How Horses Naturally Keep Warm
It can be really tempting to rug our horses to keep them cosy, especially when we feel cold ourselves, but as horses will naturally grow a thick winter coat, it is important to assess whether rugging is truly necessary. Horses aim to keep their central (core) temperature around 38°C, no matter what the environmental conditions are; this is known as thermoregulation.
Horses feel cold or hot when the air temperature falls below 0°C or rises above 25°C1,2 (although this temperature range can vary slightly from horse to horse, being dependent on age, breed, feeding regime, and body condition). When the temperature is within this range (known as the thermoneutral zone), horses can warm themselves up and cool themselves down using little to no additional energy.
When the air temperature drops below 0°C, the horse must produce more heat which may be done through several ways:
- Self-protection: Horses will naturally turn their backs on wind and rain to protect themselves in poor weather. If in a group environment, they will also huddle closely to share their warmth.
- Natural shelter: Thick hedges and tree lines make great forms of natural shelter, or they may have access to a field shelter. Horses are more likely to feel the cold through a combination of persistent wind and rain. In these circumstances, having a good source of shelter will provide the most protection and help the horse stay warm.

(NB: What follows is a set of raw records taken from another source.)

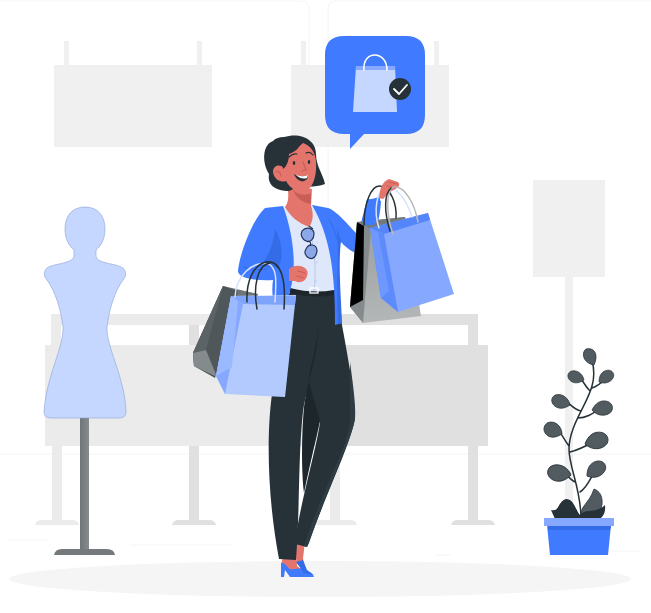
<!DOCTYPE html>
<html lang="en">
<head>
<meta charset="utf-8">
<title>Shopping illustration</title>
<style>
:root {
  --blue: #407bff;
  --blue-deep: #346be6;
  --blue-mid: #86a9ff;
  --blue-soft: #b3caff;
  --blue-pale: #c6d7ff;
  --shirt: #dfe8fa;
  --ink: #263238;
  --ink-dark: #1c262b;
  --leaf: #515b60;
  --skin: #e4756c;
  --skin-shade: #c95d58;
  --wall: #f0f0f0;
  --table: #ebebeb;
  --table-shade: #e0e0e0;
  --floor: #f5f5f5;
}
html, body { margin: 0; background: #fff; overflow: hidden; }
.scene { display: block; width: 651px; height: 613px; }
.blue { fill: var(--blue); }
.blue-deep { fill: var(--blue-deep); }
.blue-mid { fill: var(--blue-mid); }
.blue-soft { fill: var(--blue-soft); }
.blue-pale { fill: var(--blue-pale); }
.shirt { fill: var(--shirt); }
.ink { fill: var(--ink); }
.ink-dark { fill: var(--ink-dark); }
.skin { fill: var(--skin); }
.skin-shade { fill: var(--skin-shade); }
.wall { fill: var(--wall); }
.table { fill: var(--table); }
.table-shade { fill: var(--table-shade); }
.floor { fill: var(--floor); }
.white { fill: #fff; }
.leaves { fill: var(--leaf); stroke: var(--ink); stroke-width: .8; }
.line { fill: none; stroke-linecap: round; stroke-linejoin: round; }
.wall-line { stroke: #f4f4f4; stroke-width: 1; }
.stem { stroke: var(--ink); stroke-width: 1.5; }
.handle-dark { stroke: var(--ink); stroke-width: 1.5; }
.handle-light { stroke: #d5e2ff; stroke-width: 1.5; }
.handle-grey { stroke: #b9b9b9; stroke-width: 1.5; }
.feature { stroke: var(--ink); stroke-width: 1.2; }
.fold { stroke: var(--blue-deep); stroke-width: 1; }
</style>
</head>
<body>
<svg class="scene" viewBox="0 0 651 613" role="img" aria-label="A smiling woman carrying shopping bags in a clothing shop">
  <defs>
    <linearGradient id="grey-bag" x1="0" y1="0" x2="0" y2="1">
      <stop offset="0" stop-color="#9a9d9e"/><stop offset="1" stop-color="#b4b7b8"/>
    </linearGradient>
    <linearGradient id="pole" x1="0" y1="0" x2="1" y2="0">
      <stop offset="0" stop-color="#707678"/><stop offset="1" stop-color="#868b8d"/>
    </linearGradient>
    <path id="leaf" d="M0 0C-5-7-15-9-21-3C-25 3-20 9-13 9C-7 9-3 5 0 0Z"/>
    <g id="hanger-sign">
      <rect x="10" y="0" width="5" height="26"/>
      <rect x="143" y="0" width="5" height="26"/>
      <rect x="0" y="24" width="158" height="82"/>
    </g>
    <g id="table-leg">
      <rect x="17" y="0" width="10" height="77"/>
      <path d="M0 80Q1 75 7 75H37Q43 75 44 80Z"/>
    </g>
  </defs>

  <g id="shop-walls">
    <path class="line wall-line" d="M0 1H301Q309 1 309 9V454M651 1H336Q328 1 328 9V454M0 454H651M8 540H48M130 545H232M437 555H450M610 551H640"/>
    <use class="wall" href="#hanger-sign" x="54" y="41"/>
    <use class="wall" href="#hanger-sign" x="291" y="41"/>
    <rect class="wall" x="533" y="180" width="72" height="97"/>
    <rect class="wall" x="565" y="277" width="8" height="240"/>
  </g>

  <ellipse class="floor" cx="320" cy="579" rx="311" ry="18"/>

  <g id="display-table">
    <use class="table" href="#table-leg" x="35" y="445"/>
    <use class="table-shade" href="#table-leg" x="172" y="445"/>
    <use class="table" href="#table-leg" x="313" y="445"/>
    <use class="table-shade" href="#table-leg" x="451" y="445"/>
    <path class="table" d="M51 314H478V346H468V325H61V346H51Z"/>
    <path class="table-shade" d="M189 325H199V346H189ZM340 314H478V346H468V325H340Z"/>
    <rect class="table" x="45" y="345" width="285" height="101"/>
    <rect class="table-shade" x="320" y="345" width="168" height="101"/>
  </g>

  <g id="mannequin">
    <rect x="80" y="415" width="9" height="137" fill="url(#pole)"/>
    <path d="M54 555Q55 549 62 549H107Q114 549 115 555Z" fill="#747a7c"/>
    <path class="blue-pale" stroke="#8aa2d4" stroke-width=".6" d="M85 207C98 207 105 216 105 229C105 239 101 246 96 250V256C97 264 116 263 123 268C127 272 126 277 123 280C115 291 109 309 107 327C106 347 125 377 126 412Q126 418 119 418H51Q44 418 44 412C46 377 64 347 63 327C61 309 55 291 47 280C44 277 43 272 47 268C54 263 73 264 74 256V250C69 246 65 239 65 229C65 216 72 207 85 207Z"/>
  </g>

  <g id="potted-plant">
    <path class="line stem" d="M581 516C580 486 569 467 569 449C569 426 587 405 592 386C595 376 594 368 592 360M592 388C599 386 603 381 607 377M590 391C585 386 583 381 579 376M581 411C575 410 571 405 566 401M578 418C586 418 592 414 598 410M569 446C564 440 562 434 558 430M570 452C578 450 588 445 595 441M575 482C570 480 567 475 563 470M580 492C587 488 590 479 595 471"/>
    <g class="leaves">
      <path d="M594 365C583 363 581 353 586 349C594 347 599 354 594 365Z"/>
      <use href="#leaf" transform="translate(584 380) rotate(25) scale(.75)"/>
      <use href="#leaf" transform="translate(599 382) rotate(150) scale(.75)"/>
      <use href="#leaf" transform="translate(570 405) rotate(25) scale(.85)"/>
      <use href="#leaf" transform="translate(592 410) rotate(176) scale(.92)"/>
      <use href="#leaf" transform="translate(562 434) rotate(30) scale(.85 .95)"/>
      <use href="#leaf" transform="translate(585 444) rotate(170) scale(1.05)"/>
      <use href="#leaf" transform="translate(571 475) rotate(14) scale(1.05)"/>
      <use href="#leaf" transform="translate(587 476) rotate(150) scale(.95)"/>
      <path d="M581 519C580 504 588 506 594 489C605 493 604 508 596 519Z"/>
    </g>
    <path class="ink" d="M555 519L551 510C560 512 557 502 566 499C574 499 575 509 580 515C585 508 596 514 605 505C606 514 602 519 596 520Z"/>
    <path class="blue" d="M547 525H611L608 555H550Z"/>
    <path class="blue-deep" d="M548 526H611L610 530H548Z"/>
    <rect class="blue-mid" x="544" y="518" width="70" height="8"/>
  </g>

  <g id="purchase-bubble">
    <path class="blue" d="M344 36H406Q425 36 425 55V115Q425 134 406 134H364L350 149V134H344Q325 134 325 115V55Q325 36 344 36Z"/>
    <path class="blue-pale" d="M356 66H395L397 112H353Z"/>
    <path class="blue-mid" d="M356 66H395V70H356Z"/>
    <path class="line" stroke="#fff" stroke-width="1.5" d="M364 70C362 50 387 50 387 70"/>
    <circle class="ink" cx="400" cy="89" r="11"/>
    <path class="line" stroke="#fff" stroke-width="1.8" d="M394 89L399 94L407 85"/>
  </g>

  <g id="woman">
    <g id="feet">
      <path class="skin" d="M284 553H296L297 566L306 573L288 573L281 565ZM295 542H305L303 558L304 567L297 564Z"/>
      <path class="blue" d="M281 563C284 562 286 566 290 569C296 570 302 566 305 570Q313 573 314 577H290L285 570L284 577H281Z"/>
      <path class="blue-deep" d="M296 562L303 560L307 570L314 575L304 573Z"/>
    </g>
    <g id="trousers">
      <path class="ink" d="M298 290H336C342 330 353 375 355 415C355 435 327 491 307 547L295 544C299 507 315 455 320 423C313 400 304 375 302 340Z"/>
      <path class="ink" d="M290 291H331C328 338 309 374 303 411C298 458 300 508 296 560L279 559C268 501 266 438 272 394C276 351 282 315 290 291Z"/>
      <path class="ink-dark" d="M318 328C316 354 309 368 309 382L320 421C316 440 309 468 304 493C301 466 302 430 304 407C309 372 318 357 318 328Z"/>
      <path d="M350 362C353 385 356 405 355 419C352 438 328 488 309 543L307 547L304 546C321 493 347 448 350 423Z" fill="#2e3c43"/>
    </g>

    <g id="shirt">
      <path class="shirt" d="M282 207L312 205L328 209C338 222 338 268 333 294Q312 297 290 292C295 265 289 230 282 207Z"/>
      <path class="skin" d="M287 185L312 189L311 206C314 214 313 222 309 227C298 223 290 216 285 207C289 202 289 194 287 185Z"/>
      <path class="skin-shade" d="M293 190C298 195 306 196 311 193V204C303 203 296 198 293 190Z"/>
      <path class="line" stroke="#b7c8ea" d="M309 227C314 244 317 269 314 292M317 242V243M317 262V263M316 281V282"/>
      <path class="ink-dark" d="M290 288Q313 294 334 290V295Q312 299 290 293Z"/>
      <rect x="310" y="288" width="8" height="5" fill="none" stroke="#fff" stroke-width="1.3"/>
      <g id="sunglasses" fill="#8ba9e8" stroke="#24345a" stroke-width="1.2">
        <path d="M302 231C306 226 314 228 314 234C314 239 310 243 306 241C302 239 300 235 302 231Z"/>
        <path d="M306 249C309 243 316 244 317 250C317 256 313 260 309 258C305 256 304 252 306 249Z"/>
        <path fill="none" d="M308 241Q312 242 310 246M313 229L309 226"/>
      </g>
    </g>

    <g id="head">
      <path class="ink" d="M284 137C300 132 316 139 316 154C316 166 323 174 325 184C318 187 306 187 300 186L289 191C277 191 267 186 269 174C262 163 262 145 273 141C276 138 279 137 284 137Z"/>
      <path class="skin" d="M288 153C294 150 299 147 303 143C311 146 315 152 316 161C317 176 313 190 303 192C296 192 290 188 286 181C280 183 274 179 273 172C273 166 279 163 284 168C287 164 288 159 288 153Z"/>
      <path class="ink" d="M283 169L282 150L302 140C300 149 294 152 289 154C289 160 287 166 283 169Z"/>
      <path class="line feature" d="M289 157Q293 153 297 154M306 153Q310 151 313 155"/>
      <ellipse class="ink" cx="294" cy="163" rx="1.3" ry="2"/>
      <ellipse class="ink" cx="309" cy="162" rx="1.3" ry="2"/>
      <path class="line" stroke="#c95d58" stroke-width="1.2" d="M303 162L306 170L302 171M276 172Q280 170 281 176"/>
      <path class="ink" d="M294 174Q301 178 308 175C308 183 298 184 294 174Z"/>
      <path class="white" d="M295 174Q301 178 308 175L307 178Q301 180 295 174Z"/>
    </g>

    <g id="grey-bag-small">
      <path d="M223 286L258 294L240 383L194 366L193 353Z" fill="#707678"/>
      <path d="M223 286L238 291L215 378L194 366L193 353Z" fill="#50575a"/>
      <path d="M223 286L206 350L193 353Z" fill="#5c6366"/>
      <path d="M206 350L217 377L194 366L193 353Z" fill="#858a8c"/>
    </g>

    <g id="cardigan">
      <path class="blue" d="M265 208L283 206C292 230 298 265 290 291L283 317C273 311 271 293 273 280C255 281 238 278 238 271C239 256 252 220 265 208Z"/>
      <path class="blue" d="M312 205L328 208C336 210 348 225 358 235L367 199L381 201C380 221 373 247 361 254C354 254 345 247 339 240C337 270 339 299 342 323L335 325C335 285 333 240 312 205Z"/>
      <path class="blue-deep" d="M275 229C274 243 268 258 260 266L278 268C285 256 281 239 275 229ZM337 228L341 241C338 264 341 297 342 323L338 324C336 290 339 255 337 228Z"/>
      <path class="line fold" d="M244 267Q255 271 267 269M358 235L355 245M329 219Q335 230 337 239"/>
      <path class="skin" d="M289 269C294 265 300 265 305 268Q309 271 307 276C306 281 300 284 295 281L289 281Z"/>
      <path class="line" stroke="#c95d58" d="M298 271L305 273M297 276L304 278"/>
    </g>

    <g id="light-blue-bag">
      <path class="blue-soft" d="M231 296L296 295L285 397L225 394L216 376Z"/>
      <path class="blue-mid" d="M231 296L243 304L225 394L216 376Z"/>
      <path d="M231 296L238 301L232 367L216 376Z" fill="#9bb9ff"/>
      <path d="M231 296H296L295 305L243 304Z" fill="#7fa4fb"/>
      <path class="line handle-light" d="M235 297C236 276 252 261 268 264C278 267 276 285 275 302"/>
      <path class="line handle-dark" d="M247 302C246 282 253 265 266 262C282 260 286 281 284 309M257 309C253 287 257 265 270 263"/>
    </g>

    <g id="raised-bags">
      <path d="M357 222L405 217L421 316L363 323L350 307Z" fill="url(#grey-bag)"/>
      <path d="M357 222L371 229L363 323L350 307Z" fill="#858a8c"/>
      <path d="M357 222L364 226L363 300L350 307Z" fill="#9b9f a0"/>
      <path d="M357 222L405 217L407 225L371 229Z" fill="#747a7c"/>
      <path class="blue" d="M367 200L380 197C381 210 378 219 374 225L363 225Z"/>
      <path class="line handle-dark" d="M364 225C364 204 371 185 380 186C391 188 397 204 396 218"/>
      <path class="blue-mid" d="M370 228L428 213L454 294L398 312L381 298Z"/>
      <path d="M370 228L384 234L398 312L381 298Z" fill="#5d8bfb"/>
      <path d="M370 228L378 231L389 291L381 298Z" fill="#6f98ff"/>
      <path d="M370 228L428 213L430 220L384 234Z" fill="#5585fa"/>
      <path class="line handle-light" d="M379 228C373 210 377 190 386 187C397 186 407 201 412 217"/>
      <path class="skin" d="M379 198C380 188 382 182 389 179L398 182Q401 185 397 188L390 192L383 199Z"/>
      <path class="line" stroke="#c95d58" d="M387 186L395 187M389 182L397 184"/>
      <path class="line handle-grey" d="M393 234C386 215 386 192 393 187C405 185 415 205 418 222"/>
      <path class="line handle-dark" d="M390 231C384 212 384 194 391 188"/>
    </g>
  </g>
</svg>
</body>
</html>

- Natural insulation: Horses lose very little body heat through the air as their coat hairs stand on end, trapping heat and creating a layer of insulating body heat. You may have noticed horses with unmelted frost or snow on their backs, the reason this doesn’t melt is because the horse’s winter coat works by insulating them and not letting the heat escape.
- Forage: Eating forage consistently throughout the day helps to keep the horse warm, acting as an in-built heating system by creating heat as the fibre is broken down in the digestive system.
- Increasing metabolic rate: Horses will use more energy to keep themselves warm. This is a natural process throughout winter and allows any excess weight gained through the summer months to drop off as nature intended.
To rug or not to rug?
When considering rugging your horse, it is important to never make this decision based on how you feel. Horses don’t feel the cold like we do and naturally grow a thick coat in winter to keep them warm. Their coat also produces natural oils to help keep them waterproof. Many horses, especially breeds such as the native pony and cob types, can adapt well to winter weather and easily cope without a rug when they have adequate forage and access to shelter.
Inappropriate rugging may cause the horse to sweat, resulting in irritation and rubbing and will prevent sunlight reaching the horse’s skin, limiting the production of vitamin D2. A deficiency can lead to reduced bone strength, however an hour a day exposure without a rug in bright, dry conditions, should be sufficient in minimising this risk.
Horses naturally lose weight during the winter months, but we can override this process by feeding them too much and over-rugging. This can result in the horse putting on excess weight all year round, which is worrying as weight gain more than doubles the risk of laminitis. Not rugging an overweight horse will help them lose weight naturally and help them avoid weight gain over winter.
Try not to overgroom un-rugged horses as this may strip the coat of the natural oils and reduce its waterproofing abilities. If ridden, ensure any mud is removed from the areas where the tack is fitted to prevent rubbing and discomfort.
There are times where rugging may be necessary. Horses which are more likely to require a rug for additional warmth in bad weather include:
- Breeds that tend to have a naturally thinner winter coat such as a Thoroughbred or Arab
- Underweight horses as this will prevent them increasing their metabolic rate and using more energy to keep warm, leading to further weight loss
- Fully clipped horses are unable to use their coat for natural insolation, as clipped hair cannot stand on end and trap heat to create a layer of insulating body heat. It is therefore important we compensate this my providing an appropriate rug
- Old or ill horses typically have more difficulty regulating their body heat meaning the use of an appropriate rug will benefit them in the colder weather. Some older horses may also have difficulty maintaining their weight and experience an arthritic flare up from the cold and damp, which reduces movement and reduces the creation of body heat.
How to Fit a Rug
If rugging your horse, it is vital that the rug fits correctly to limit any chance of rubbing or soreness. If we wear a pair of shoes that don’t fit correctly, they can become very uncomfortable, starting to rub and create sores - it is very similar for our horses and their rugs! Watch our video below on how to correctly fit your horse’s rug.
Implications of Ill-Fitting Rugs
If your horse wears a rug it is important to remove it daily so you can check for signs of rubbing or soreness and then refit or change as necessary. An ill-fitting rug or one left on for too long without checking may cause discomfort or even start to rub and cause injury as shown in the image below.
1. Mejdell, C.M. Boe, K. E. & Jorgenson, G.H.M. (2020) Caring for the horse in a cold climate—Reviewing principles for thermoregulation and horse preferences. Applied Animal Behaviour Science. Vol 231.
2. David Marlin -The Science of Rugging. Available from: https://davidmarlin.co.uk/portfolio/the-science-of-rugging-horses-what-to-use-when/